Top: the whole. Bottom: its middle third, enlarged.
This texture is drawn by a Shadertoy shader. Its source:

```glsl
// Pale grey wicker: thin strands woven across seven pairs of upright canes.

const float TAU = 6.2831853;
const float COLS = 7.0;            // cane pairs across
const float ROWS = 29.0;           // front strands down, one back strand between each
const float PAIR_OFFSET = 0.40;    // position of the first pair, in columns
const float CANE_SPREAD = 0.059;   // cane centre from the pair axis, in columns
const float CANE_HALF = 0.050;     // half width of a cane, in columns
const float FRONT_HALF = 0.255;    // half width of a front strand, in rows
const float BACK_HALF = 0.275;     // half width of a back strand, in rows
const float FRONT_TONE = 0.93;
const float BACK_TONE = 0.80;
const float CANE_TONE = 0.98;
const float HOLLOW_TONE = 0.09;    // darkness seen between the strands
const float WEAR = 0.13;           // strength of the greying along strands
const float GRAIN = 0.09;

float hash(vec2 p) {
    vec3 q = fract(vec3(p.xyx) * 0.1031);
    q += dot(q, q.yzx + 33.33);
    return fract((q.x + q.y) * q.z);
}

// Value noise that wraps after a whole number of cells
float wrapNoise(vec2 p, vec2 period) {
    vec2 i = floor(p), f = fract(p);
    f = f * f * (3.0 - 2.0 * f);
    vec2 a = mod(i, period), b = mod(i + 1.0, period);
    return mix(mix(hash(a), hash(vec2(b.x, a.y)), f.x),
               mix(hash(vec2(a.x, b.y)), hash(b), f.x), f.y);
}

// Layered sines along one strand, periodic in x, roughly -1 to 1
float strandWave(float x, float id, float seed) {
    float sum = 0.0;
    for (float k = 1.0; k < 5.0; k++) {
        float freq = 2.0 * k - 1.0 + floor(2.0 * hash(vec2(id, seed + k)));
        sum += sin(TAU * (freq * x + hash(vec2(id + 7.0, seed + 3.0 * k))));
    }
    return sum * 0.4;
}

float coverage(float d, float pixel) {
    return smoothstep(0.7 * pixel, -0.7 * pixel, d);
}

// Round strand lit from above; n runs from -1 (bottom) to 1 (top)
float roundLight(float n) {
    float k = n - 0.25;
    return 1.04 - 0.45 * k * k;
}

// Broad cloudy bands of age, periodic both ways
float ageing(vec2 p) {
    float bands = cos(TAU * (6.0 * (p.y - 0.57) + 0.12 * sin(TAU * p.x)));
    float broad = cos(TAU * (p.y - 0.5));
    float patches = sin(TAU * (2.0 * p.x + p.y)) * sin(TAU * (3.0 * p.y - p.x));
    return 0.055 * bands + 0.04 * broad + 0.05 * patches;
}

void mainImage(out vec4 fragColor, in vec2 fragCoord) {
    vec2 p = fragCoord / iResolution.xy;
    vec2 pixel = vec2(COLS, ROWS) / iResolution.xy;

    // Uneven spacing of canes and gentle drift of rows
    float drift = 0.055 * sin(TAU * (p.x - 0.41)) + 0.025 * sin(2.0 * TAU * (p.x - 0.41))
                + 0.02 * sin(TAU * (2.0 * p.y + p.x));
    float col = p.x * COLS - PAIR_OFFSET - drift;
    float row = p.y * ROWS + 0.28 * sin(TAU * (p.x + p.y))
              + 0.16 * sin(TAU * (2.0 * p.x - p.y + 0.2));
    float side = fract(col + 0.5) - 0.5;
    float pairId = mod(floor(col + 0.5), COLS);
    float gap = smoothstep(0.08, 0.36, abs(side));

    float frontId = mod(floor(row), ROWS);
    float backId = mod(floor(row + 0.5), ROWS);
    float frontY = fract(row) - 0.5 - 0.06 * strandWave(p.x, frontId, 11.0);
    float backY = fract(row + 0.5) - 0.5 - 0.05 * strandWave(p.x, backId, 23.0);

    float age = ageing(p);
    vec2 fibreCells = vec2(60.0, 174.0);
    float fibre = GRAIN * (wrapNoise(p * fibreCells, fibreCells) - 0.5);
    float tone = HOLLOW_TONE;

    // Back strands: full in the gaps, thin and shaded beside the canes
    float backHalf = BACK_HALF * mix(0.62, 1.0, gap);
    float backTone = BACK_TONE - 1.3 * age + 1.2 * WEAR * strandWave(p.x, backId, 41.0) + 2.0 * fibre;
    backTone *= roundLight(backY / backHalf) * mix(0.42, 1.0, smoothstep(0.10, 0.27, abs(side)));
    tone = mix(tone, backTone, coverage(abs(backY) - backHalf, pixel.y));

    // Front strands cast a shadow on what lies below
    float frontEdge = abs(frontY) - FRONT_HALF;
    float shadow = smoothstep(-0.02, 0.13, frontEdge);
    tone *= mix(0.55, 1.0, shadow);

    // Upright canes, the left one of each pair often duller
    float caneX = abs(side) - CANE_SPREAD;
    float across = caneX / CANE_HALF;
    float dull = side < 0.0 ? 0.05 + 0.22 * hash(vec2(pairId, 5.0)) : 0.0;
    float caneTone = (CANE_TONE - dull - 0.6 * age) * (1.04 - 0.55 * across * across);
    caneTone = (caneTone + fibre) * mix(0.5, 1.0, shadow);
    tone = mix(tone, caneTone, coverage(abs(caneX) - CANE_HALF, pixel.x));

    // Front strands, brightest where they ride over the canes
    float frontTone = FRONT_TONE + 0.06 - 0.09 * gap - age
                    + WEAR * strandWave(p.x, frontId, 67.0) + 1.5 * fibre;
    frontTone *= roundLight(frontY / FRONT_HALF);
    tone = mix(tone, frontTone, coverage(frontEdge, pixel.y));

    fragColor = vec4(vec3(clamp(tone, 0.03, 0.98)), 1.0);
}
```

********************

- [What you should do] A bare number is the whole answer: the tally of lines in the listing above that include "strands".

- [Written reply] 7